Scoping: The Most Important Step

If a risk assessment isn’t properly scoped, it is likely to fail. It will either spiral out of control and be unmanageable or not properly capture the risks facing the business. Getting the scope right will enable you to ask for the right documents, set up the right interviews, review the correct regulatory guidance, benchmark against the right sources, evaluate risk correctly, and apply the right risk-based approach to the rest of your program. Scoping sounds easy, but frequently isn’t.

There are two basic types of risk assessments. The first reviews multiple types of risk against each other. For instance, a multi-subject risk assessment may evaluate the company’s bribery risk against its trade sanctions, antitrust/competition, data privacy, and modern slavery risk. The second type reviews one type of risk in-depth, such as bribery or money-laundering.

Following you’ll find five top tips for scoping your risk assessment. The first two Top Tips relate solely to multi-subject risk assessments, the third solely to single-subject risk assessments, and the last two apply to both types.

Top Tip One: Don’t Go Outside the Scope of Your Program (if you can help it)…

NEW COURSE: Risk Assessments Made Easy – Filming NOW!

In April, we did a survey asking what areas of a compliance program you wanted to learn about most. Overwhelmingly, the top answer was an in-depth class on how to perform risk assessments. Good news! We listened and are currently filming the online course, “Risk Assessments Made Easy.” In this course, you’ll learn:
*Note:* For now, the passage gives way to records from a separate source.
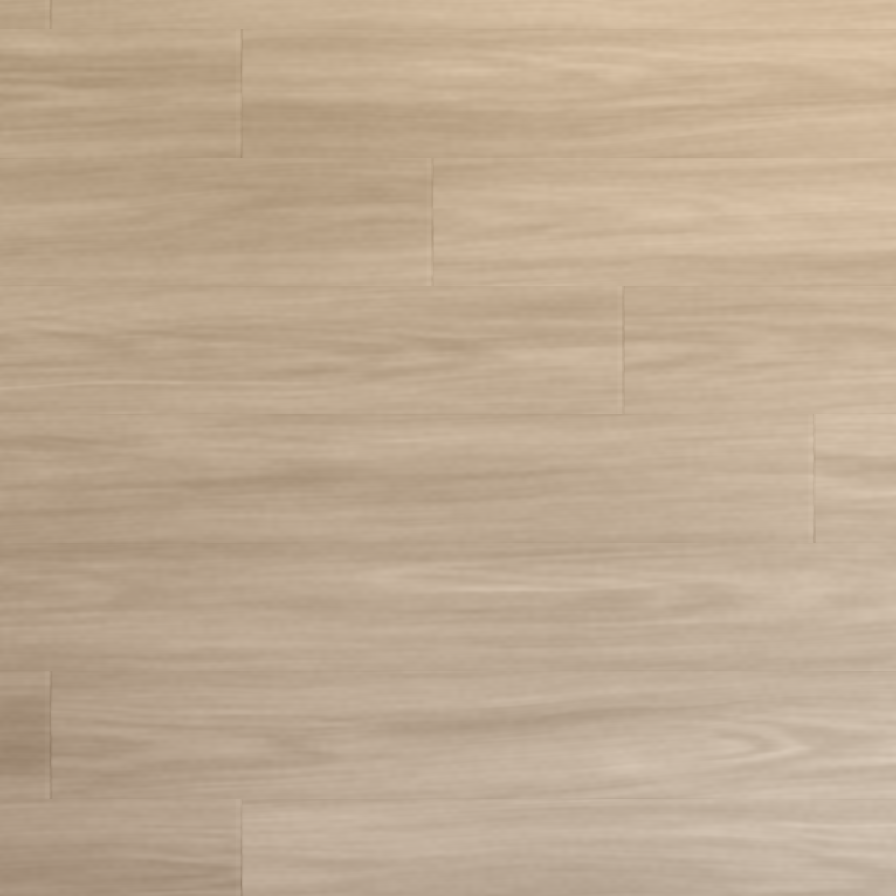
Write a WebGL 2 fragment shader that draws this texture.

```glsl
#version 300 es
precision highp float;
// Pale oak floor: seven rows of long planks whose end joints step sideways.
// Stretched value noise gives the grain, warped parabolas give the flame
// figure, and a soft blend of four corner tones gives the room light.

uniform vec2 u_resolution;
out vec4 fragColor;

const float ROW_HEIGHT = 0.1432;
const float ROW_ORIGIN = 0.3945;
const float PLANK_LENGTH = 1.278;
const float JOINT_START = 0.909;
const float JOINT_STEP = 0.213;

const vec3 LIGHT_TOP_LEFT = vec3(0.735, 0.650, 0.540);
const vec3 LIGHT_TOP_RIGHT = vec3(0.835, 0.740, 0.625);
const vec3 LIGHT_LOW_LEFT = vec3(0.665, 0.585, 0.505);
const vec3 LIGHT_LOW_RIGHT = vec3(0.770, 0.712, 0.648);
const vec3 GRAIN_TINT = vec3(0.96, 1.0, 1.04);

float hash(vec2 p) {
    vec3 q = fract(vec3(p.xyx) * 0.1031);
    q += dot(q, q.yzx + 33.33);
    return fract((q.x + q.y) * q.z);
}

// Value noise centred on zero, about -0.5 to 0.5.
float noise(vec2 p) {
    vec2 cell = floor(p);
    vec2 f = fract(p);
    f = f * f * (3.0 - 2.0 * f);
    float low = mix(hash(cell), hash(cell + vec2(1, 0)), f.x);
    float high = mix(hash(cell + vec2(0, 1)), hash(cell + vec2(1, 1)), f.x);
    return mix(low, high, f.y) - 0.5;
}

float fbm(vec2 p) {
    float sum = 0.0;
    float gain = 0.6;
    for (int i = 0; i < 4; i++) {
        sum += gain * noise(p);
        p = p * vec2(1.9, 2.1) + 17.3;
        gain *= 0.5;
    }
    return sum;
}

// Antialiased line: 1 on the line, 0 away from it.
float line(float distance, float width, float pixel) {
    return 1.0 - smoothstep(0.5 * width, 0.5 * width + 1.5 * pixel, abs(distance));
}

// Long fibres, from broad bands down to fine streaks and pale threads.
float grain(vec2 p, float seed) {
    vec2 q = p + vec2(seed * 53.0, seed * 29.0);
    q.y -= 0.03 * p.x;
    q.y += 0.025 * noise(q * vec2(2.5, 7.0)) + 0.006 * noise(q * vec2(9.0, 24.0));
    float bands = fbm(q * vec2(1.3, 24.0));
    float streaks = fbm(q * vec2(2.6, 75.0) + 7.0);
    float fibres = noise(q * vec2(30.0, 190.0));
    float threads = smoothstep(0.09, 0.0, abs(noise(q * vec2(1.6, 34.0) + 3.0)));
    threads *= smoothstep(0.0, 0.3, noise(q * vec2(2.0, 16.0) + 41.0));
    return 0.10 * bands + 0.085 * streaks + 0.022 * fibres + 0.03 * threads;
}

// Nested pointed arches along the heart of a plank; v runs -0.5 to 0.5.
float flame(vec2 p, float v, float seed) {
    float offset = v + 0.22 * (seed - 0.5) + 0.16 * noise(vec2(p.x * 3.0, seed * 40.0));
    float warp = fbm(vec2(p.x * 5.0, p.y * 28.0) + seed * 61.0);
    float phase = 4.5 * p.x + 26.0 * offset * offset + 1.8 * warp;
    float patches = smoothstep(-0.25, 0.2, noise(vec2(p.x * 3.2, seed * 90.0)));
    return sin(6.2832 * phase) * exp(-16.0 * offset * offset) * patches;
}

vec3 roomLight(vec2 p) {
    vec2 t = smoothstep(-0.15, 1.15, p);
    vec3 low = mix(LIGHT_LOW_LEFT, LIGHT_LOW_RIGHT, t.x);
    vec3 high = mix(LIGHT_TOP_LEFT, LIGHT_TOP_RIGHT, t.x);
    return mix(low, high, t.y);
}

void main() {
    vec2 p = gl_FragCoord.xy / u_resolution.y;
    float pixel = 1.0 / u_resolution.y;

    // Plank layout
    float rowPos = (p.y - ROW_ORIGIN) / ROW_HEIGHT;
    float row = floor(rowPos);
    float v = fract(rowPos) - 0.5;
    float along = (p.x - JOINT_START + JOINT_STEP * row) / PLANK_LENGTH;
    float plank = floor(along + 0.0001);
    float seed = hash(vec2(plank + 11.0, row + 23.0));

    // Wood tone
    float tone = grain(p, seed) - 0.004;
    tone += 0.034 * flame(p, v, seed) * (0.4 + 0.6 * hash(vec2(row + 31.0, plank + 5.0)));
    tone += 0.026 * (seed - 0.5);
    tone += 0.045 * noise(p * vec2(3.0, 6.0) + 4.0);

    // Barely visible long seams, and end joints with a pale bevel
    float seamDistance = (0.5 - abs(v)) * ROW_HEIGHT;
    float jointDistance = (along - round(along)) * PLANK_LENGTH;
    float seamWear = 0.5 + noise(vec2(p.x * 7.0, round(rowPos) * 13.0));
    float jointWear = 0.6 + 0.8 * noise(vec2(p.y * 30.0, row * 7.0));
    tone -= 0.016 * seamWear * line(seamDistance, 0.001, pixel);
    tone -= 0.055 * jointWear * line(jointDistance, 0.0012, pixel);
    tone += 0.014 * line(jointDistance + 0.0045, 0.003, pixel);

    // Light, plus a very fine surface mottle
    tone += 0.018 * noise(p * vec2(130.0, 180.0));
    vec3 color = roomLight(p) + tone * GRAIN_TINT;
    fragColor = vec4(clamp(color, 0.0, 1.0), 1.0);
}
```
  • How to properly scope your risk assessment to set you up for success

  • Tips and tricks for document gathering so you don’t miss important information – or get swamped with an impossible number to review

  • How to choose the best interviewees, and how to ask questions effectively to suss out risk

  • A robust methodology that you can apply immediately to produce a strong and defensible assessment

  • Information on creating mitigating strategies and a roadmap for implementation of your recommendations for program improvement

Most importantly, you’ll receive templates to help you every step of the way through your risk assessment. You can use the course to perform single-risk assessments or to review multiple risks facing your program. The course will be out by the end of June. Stay tuned!

Your Step-by-Step Guide to Developing a Risk-Based Due Diligence Process

This is a guest post by Ramsey Kazem, East Coast Vice President, Spark Compliance Consulting.  He can be reached at rkazem@sparkcompliance.com.

Last spring, the Department of Justice issued a guidance document, which outlines the specific factors prosecutors consider in evaluating a company’s compliance program and deciding whether to bring charges, negotiating plea agreements, or offering leniency in assessing penalties.  The guidance makes clear that a “well designed compliance program should apply risk-based due diligence to [a company’s] third-party relationships.”  That is, a company must have a process in place to perform an appropriate level of due diligence before engaging a new third-party.  This process must be current, effective, and risk-based.

While the expectation is clear, the process by which a company meets this expectation is not as straightforward.  As with most things in compliance, there is no one-size-fits-all solution to satisfying this standard.  Indeed, a company must develop an approach to third-party due diligence that fits the company’s size, structure, industry, geographical presence, and risk profile.     

So how does a company go-about designing a third-party due diligence process that will meet the expectations described in the DOJ’s guidance document?  In this two-part series, we will share some guidelines and best practices for undertaking this effort.  In this part I of the series, we will discuss how to define the scope of a third-party due diligence program.  In part II, we will explain how to develop a risk-based process to effectively screen the in-scope third-parties for compliance-related risks.

Defining the Scope of a Third-Party Due Diligence Program

The first step in designing a third-party due diligence program is to define the scope of the program…